I know. You’re wondering, why is he doing this? Yea, it’s a little out there. Most people with half a brain would just buy a new pair of shoes. Out with the old, and in with the new, right? If only life were that easy. What if this particular pair of shoes were the only ones I could trust? What if I’ve run seven 100 mile races in these shoes? What if I finally broke down to buy a new pair, but learned to my disgust the manufacturer stopped making them two years ago?

I rolled the dice at Vermont. My trusted ones were literally falling apart at the seems. So I started the race with the new “generation” of Stinsons, called the EVO. It was a painful experience. My toes were screaming like long tailed cats in a room full of rocking chairs. Thankfully I had stashed my trusted ones in my drop bag around mile 48. The change couldn’t have come soon enough. It was like unleashing a dozen masseurs upon my feet. All I could do was smile.

The sewing had worked wonders. My trusted ones made it through Leadville, and looked to be primed for Wasatch. That was when I noticed the tread peeling off the bottom of the sole.
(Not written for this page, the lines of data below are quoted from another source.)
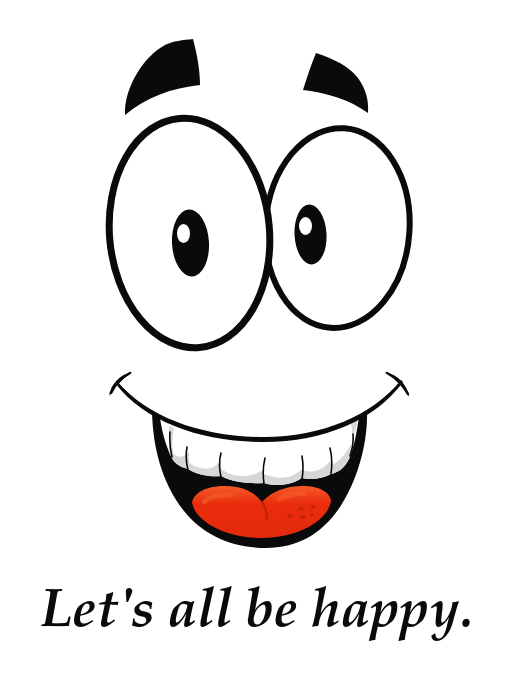
<!DOCTYPE html>
<html lang="en">
<head>
<meta charset="utf-8">
<title>Let's all be happy.</title>
<style>
:root { --ink: #080a0b; --paper: #fff; --tongue: #ea2c0c; --tongue-light: #f6592a; --tongue-dark: #bd210a; --tooth-shade: #d5d7d9; }
* { box-sizing: border-box; }
html, body { margin: 0; width: 512px; height: 676px; overflow: hidden; background: var(--paper); }
.poster { display: block; width: 512px; height: 676px; }
.ink { fill: var(--ink); }
.white { fill: var(--paper); }
.eye { fill: var(--paper); stroke: var(--ink); }
.line { fill: none; stroke: var(--ink); stroke-linecap: round; }
.tooth-shade { fill: var(--tooth-shade); }
.tooth-gap { fill: none; stroke: var(--ink); stroke-width: 1.6; stroke-linecap: round; }
.slogan { fill: var(--ink); font: italic 700 54px "TeX Gyre Pagella", "Noto Serif", serif; }
</style>
</head>
<body>
<main>
<svg class="poster" viewBox="0 0 512 676" role="img" aria-label="Laughing cartoon face above the words Let's all be happy.">
  <defs>
    <linearGradient id="tongue-fill" x1="0" y1="0" x2="0" y2="1">
      <stop offset="0" stop-color="var(--tongue-light)"/>
      <stop offset="0.35" stop-color="var(--tongue)"/>
      <stop offset="1" stop-color="#e32a0b"/>
    </linearGradient>
    <clipPath id="teeth-shape">
      <path id="teeth-path" d="M160 418C192 433 228 440 264 440C300 440 330 432 359 416C357 432 354 446 350 457C345 468 339 472 331 474C322 479 310 480 302 478C292 485 276 487 264 483C250 484 232 482 221 476C210 477 197 475 188 469C179 467 173 462 171 456C166 446 162 432 160 418Z"/>
    </clipPath>
  </defs>

  <g class="eyebrows ink">
    <path d="M125 115C124 88 143 57 165 45C173 41 183 40 193 39C197 54 200 70 200 85C172 88 146 97 125 115Z"/>
    <path d="M316 53C334 59 349 66 358 78C366 89 369 101 368 113C350 100 328 93 303 90C307 77 311 65 316 53Z"/>
  </g>

  <g class="eyes">
    <ellipse class="eye" stroke-width="6" cx="337.500" cy="228" rx="72" ry="100" transform="rotate(4 337 228)"/>
    <ellipse class="eye" stroke-width="7" cx="189.500" cy="233" rx="80" ry="115" transform="rotate(-5 189 233)"/>
    <ellipse class="ink" cx="190.500" cy="243" rx="18.500" ry="33.500" transform="rotate(-3 190 243)"/>
    <ellipse class="ink" cx="310.500" cy="234.500" rx="16" ry="30" transform="rotate(-3 310 234)"/>
    <ellipse class="white" cx="183.500" cy="233.500" rx="6.500" ry="9.500"/>
    <ellipse class="white" cx="305.500" cy="226" rx="6.500" ry="9"/>
  </g>

  <g class="mouth">
    <path class="ink" d="M152 412C186 432 226 440 264 440C302 440 336 430 367 411C368 444 357 481 340 507C322 534 297 548 266 548C232 548 203 535 184 511C162 483 153 448 152 412Z"/>
    <use href="#teeth-path" class="white"/>
    <g clip-path="url(#teeth-shape)">
      <path class="tooth-shade" d="M168 448C178 461 184 457 189 452V472H168ZM188 462C202 472 213 470 221 461V480H188ZM221 469C236 479 252 478 264 469V487H221ZM264 474C279 480 292 479 302 469V487H264ZM302 470C313 474 323 470 331 460V482H302ZM331 465C339 462 345 455 351 444V474H331Z"/>
      <path class="tooth-shade" d="M169 426L174 428Q171 444 174 461L169 456ZM359 416L350 421Q356 438 347 462Z"/>
    </g>
    <path class="tooth-gap" d="M188 470Q185 459 187 447M221 477Q218 464 221 453M264 484Q262 470 265 458M302 479Q304 468 302 456M331 474Q333 460 330 448M172 457Q169 444 170 432M350 456Q354 444 353 434"/>
    <path fill="url(#tongue-fill)" d="M192 503C194 492 207 486 225 486C243 486 254 492 262 502C271 492 285 486 303 486C319 486 330 492 331 501C328 520 299 538 262 538C226 538 196 522 192 503Z"/>
    <path fill="none" stroke="var(--tongue-dark)" stroke-width="2" stroke-linecap="round" d="M262 502Q267 509 267 520"/>
    <path fill="none" stroke="var(--tongue-light)" stroke-width="5" stroke-linecap="round" opacity="0.7" d="M204 502Q214 493 231 495M279 499Q291 493 305 493"/>
    <g fill="var(--tongue-dark)" opacity="0.7">
      <ellipse cx="290" cy="516" rx="3" ry="2"/>
      <ellipse cx="301" cy="509" rx="2.500" ry="2"/>
      <ellipse cx="303" cy="517" rx="3" ry="2"/>
      <ellipse cx="313" cy="507" rx="2.500" ry="2"/>
      <ellipse cx="312" cy="515" rx="2" ry="1.500"/>
    </g>
    <path class="ink" d="M117 381C148 418 203 437 264 437C322 437 373 415 401 380L403 382C375 420 324 442 264 442C201 442 145 422 115 383Z"/>
    <path class="ink" d="M109 396C111 384 119 375 132 372C123 379 115 386 109 396ZM385 372C398 375 407 384 409 397C402 386 395 379 385 372Z"/>
    <path class="line" stroke-width="2.500" d="M111 393Q117 380 130 373M387 373Q401 380 408 394"/>
  </g>

  <text class="slogan" x="40" y="626" textLength="433" lengthAdjust="spacingAndGlyphs">Let's all be happy.</text>
</svg>
</main>
</body>
</html>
I applied industrial bonding glue and stacked phone books on them. Unorthodox for sure, but would they hold up? I made it to mile 50, noticed some more peeling, and reached to snap off the small section from the shoe. What snapped off was a little more than I bargained for. The good news? Hokas work pretty well with no tread.

I don’t know why I’m struggling with this one.
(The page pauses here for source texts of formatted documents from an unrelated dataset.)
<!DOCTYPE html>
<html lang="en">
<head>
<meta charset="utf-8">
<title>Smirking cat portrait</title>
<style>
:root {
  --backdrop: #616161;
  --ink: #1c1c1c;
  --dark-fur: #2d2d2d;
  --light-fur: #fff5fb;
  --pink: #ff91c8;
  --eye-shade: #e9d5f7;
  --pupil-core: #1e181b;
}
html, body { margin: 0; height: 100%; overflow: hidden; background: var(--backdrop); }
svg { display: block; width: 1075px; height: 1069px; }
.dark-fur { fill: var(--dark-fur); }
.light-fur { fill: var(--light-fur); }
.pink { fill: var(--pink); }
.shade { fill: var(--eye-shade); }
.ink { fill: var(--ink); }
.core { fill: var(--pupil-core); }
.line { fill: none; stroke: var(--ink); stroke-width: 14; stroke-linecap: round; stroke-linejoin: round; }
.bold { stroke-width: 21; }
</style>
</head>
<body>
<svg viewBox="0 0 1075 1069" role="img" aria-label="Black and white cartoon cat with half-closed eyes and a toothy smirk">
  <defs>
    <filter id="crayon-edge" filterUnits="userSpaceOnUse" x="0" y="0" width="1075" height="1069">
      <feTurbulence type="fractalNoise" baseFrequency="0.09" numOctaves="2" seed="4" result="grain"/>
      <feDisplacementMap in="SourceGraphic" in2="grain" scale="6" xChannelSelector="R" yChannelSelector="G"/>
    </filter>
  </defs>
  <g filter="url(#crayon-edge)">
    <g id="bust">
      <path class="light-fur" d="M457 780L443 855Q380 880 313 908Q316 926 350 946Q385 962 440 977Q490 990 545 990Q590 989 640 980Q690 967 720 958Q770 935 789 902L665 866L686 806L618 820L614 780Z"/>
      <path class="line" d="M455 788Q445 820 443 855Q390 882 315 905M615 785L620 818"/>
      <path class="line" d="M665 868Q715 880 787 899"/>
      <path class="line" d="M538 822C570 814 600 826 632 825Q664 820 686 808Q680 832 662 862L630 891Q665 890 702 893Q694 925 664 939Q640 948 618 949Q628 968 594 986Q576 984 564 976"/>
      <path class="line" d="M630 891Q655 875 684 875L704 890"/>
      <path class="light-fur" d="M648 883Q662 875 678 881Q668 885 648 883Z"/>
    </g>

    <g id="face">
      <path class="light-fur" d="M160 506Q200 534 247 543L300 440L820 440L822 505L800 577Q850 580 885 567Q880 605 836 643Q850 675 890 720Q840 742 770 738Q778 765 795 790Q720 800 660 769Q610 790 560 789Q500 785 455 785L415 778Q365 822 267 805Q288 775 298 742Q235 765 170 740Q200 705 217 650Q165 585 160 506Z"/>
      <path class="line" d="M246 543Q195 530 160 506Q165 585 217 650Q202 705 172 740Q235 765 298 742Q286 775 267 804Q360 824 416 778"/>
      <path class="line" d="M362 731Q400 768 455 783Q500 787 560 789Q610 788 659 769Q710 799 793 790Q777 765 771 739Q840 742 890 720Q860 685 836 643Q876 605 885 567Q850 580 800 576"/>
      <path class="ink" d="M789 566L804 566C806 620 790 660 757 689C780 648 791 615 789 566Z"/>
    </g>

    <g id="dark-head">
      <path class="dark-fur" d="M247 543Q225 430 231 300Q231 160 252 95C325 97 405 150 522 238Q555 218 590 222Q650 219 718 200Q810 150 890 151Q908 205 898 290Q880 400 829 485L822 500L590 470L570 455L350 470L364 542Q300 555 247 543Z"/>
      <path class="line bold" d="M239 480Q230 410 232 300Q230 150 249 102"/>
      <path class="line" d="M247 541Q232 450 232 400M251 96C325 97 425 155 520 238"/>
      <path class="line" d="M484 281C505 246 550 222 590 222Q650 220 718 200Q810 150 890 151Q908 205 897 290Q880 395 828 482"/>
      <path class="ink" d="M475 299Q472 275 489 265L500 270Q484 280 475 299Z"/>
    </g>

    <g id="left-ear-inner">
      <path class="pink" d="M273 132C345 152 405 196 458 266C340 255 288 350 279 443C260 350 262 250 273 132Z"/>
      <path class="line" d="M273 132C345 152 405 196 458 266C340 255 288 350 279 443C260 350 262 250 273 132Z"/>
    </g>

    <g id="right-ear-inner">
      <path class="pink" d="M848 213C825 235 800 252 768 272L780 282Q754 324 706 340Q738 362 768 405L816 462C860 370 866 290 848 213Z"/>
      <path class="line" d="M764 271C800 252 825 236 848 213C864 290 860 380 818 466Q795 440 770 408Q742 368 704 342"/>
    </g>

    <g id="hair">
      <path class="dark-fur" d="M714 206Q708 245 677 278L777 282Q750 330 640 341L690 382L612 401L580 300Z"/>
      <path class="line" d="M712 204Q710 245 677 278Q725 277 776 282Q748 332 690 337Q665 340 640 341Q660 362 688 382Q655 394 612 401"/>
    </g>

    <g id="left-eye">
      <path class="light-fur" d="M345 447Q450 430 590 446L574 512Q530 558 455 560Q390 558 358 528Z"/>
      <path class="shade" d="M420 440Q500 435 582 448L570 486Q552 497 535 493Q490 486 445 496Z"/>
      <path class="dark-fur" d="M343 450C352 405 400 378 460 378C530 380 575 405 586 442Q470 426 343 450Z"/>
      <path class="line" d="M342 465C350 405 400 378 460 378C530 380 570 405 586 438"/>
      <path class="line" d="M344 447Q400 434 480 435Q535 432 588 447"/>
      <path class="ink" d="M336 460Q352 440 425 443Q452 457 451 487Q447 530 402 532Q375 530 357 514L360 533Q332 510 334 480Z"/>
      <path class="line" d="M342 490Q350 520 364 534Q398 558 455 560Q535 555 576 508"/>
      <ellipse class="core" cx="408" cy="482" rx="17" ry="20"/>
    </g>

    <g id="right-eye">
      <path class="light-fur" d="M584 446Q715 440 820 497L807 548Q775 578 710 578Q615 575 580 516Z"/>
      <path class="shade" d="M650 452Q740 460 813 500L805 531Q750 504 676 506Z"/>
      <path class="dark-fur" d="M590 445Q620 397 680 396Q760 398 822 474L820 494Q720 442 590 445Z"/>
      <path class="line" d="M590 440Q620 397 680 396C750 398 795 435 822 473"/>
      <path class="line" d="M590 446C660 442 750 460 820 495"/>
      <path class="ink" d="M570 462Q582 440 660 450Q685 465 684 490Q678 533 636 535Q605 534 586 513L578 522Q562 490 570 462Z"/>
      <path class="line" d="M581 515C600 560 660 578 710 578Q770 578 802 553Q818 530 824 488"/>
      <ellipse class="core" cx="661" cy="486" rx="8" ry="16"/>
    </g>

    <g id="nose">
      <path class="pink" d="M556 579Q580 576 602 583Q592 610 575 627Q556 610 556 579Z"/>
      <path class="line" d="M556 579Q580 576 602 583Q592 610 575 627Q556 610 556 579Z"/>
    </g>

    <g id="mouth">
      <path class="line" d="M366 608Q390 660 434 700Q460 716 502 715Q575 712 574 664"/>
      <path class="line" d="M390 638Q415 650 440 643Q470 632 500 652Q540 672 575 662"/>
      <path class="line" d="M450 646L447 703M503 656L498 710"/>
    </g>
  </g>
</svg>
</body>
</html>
8 comments:

Jill Homer said...

I feel your pain. I love the Hoka Mafate 2, not so much the Mafate 3. I had nearly 950 miles on my last pair, was shooting for 1,000, when a large chunk of the tread pealed away. The soles were already collapsed enough to become concave, each footfall felt weird, and yet it was still hard to say goodbye. I did, though. They've become impossible to find online in my size. I have one more pair of 2s with about 200 miles on them now. I don't plan to let them go as far as the last pair. I realize it's time to move on.

Will said...

Jill, yea, I've run in the Mafate 2s and 3s, there is a difference. It is a subtle one but enough to cause concern over 100 miles. I havn't been able to race in the Mafate mainly because of the wieght. they are just to heavy for me. Used them for the last 25 miles of Wasatch though and they worked well. Thanks for the comment.

Jill said...

I still have my 1st marathon shoes; my 1st Boston Marathon qualifier; my 1st Boston Marathon; and my 1st Silver Rush shoes all having in my garage. I have a severe case of letting things go.

I think it's the Hoka Stinson you have :)

Trail Plodder said...

Yeah it's tough to say goodbye, when you have a Hoka your feet love, but have a hard time finding a replacement! I'm rotating my 2 pairs of Stinsons. In UTMB I ran the 1st half with my new 2014 Stinson Trails and 2nd half with my old 2013 Stinson Evos. No issues, but I'll need new ones eventually. I tried the latest models in Chamonix, but no luck: none of them seemed to fit too well. I'm glad Hokas last so long!

Sherry said...

It's surprising how many memories a pair of shoes remind you of when you come to throw them out!
I have 2 pair at the end of their life, and I'm struggling to find a good replacement. They're so expensive here in NZ that I'm going broke fast!

Will said...

Jill, duly noted and corrected. I need an editor!

John Morelock said...

March 2008, UltraRunning, page 92, 'run gently out there' column "Spring Cleaning" -- I assume you moderate this. I am not interested in it being published, just saying thank you for the memory jog, good story. John M.

Nancy @Runabees said...

Will, it is certainly tough to say goodbye. Sometimes I too struggle with throwing away my old running shoes. There were times I just couldn't bring myself to doing it and sat down and thought about my mental problem :) It turned out that they were more than shoes for me, they were mementos. However, their lifecycle has come to an end and we just need to part ways.
I find that throwing away the old ones is much easier after I receive the new pair. The sad feeling is suppressed by the eagerness to try the shiny new ones.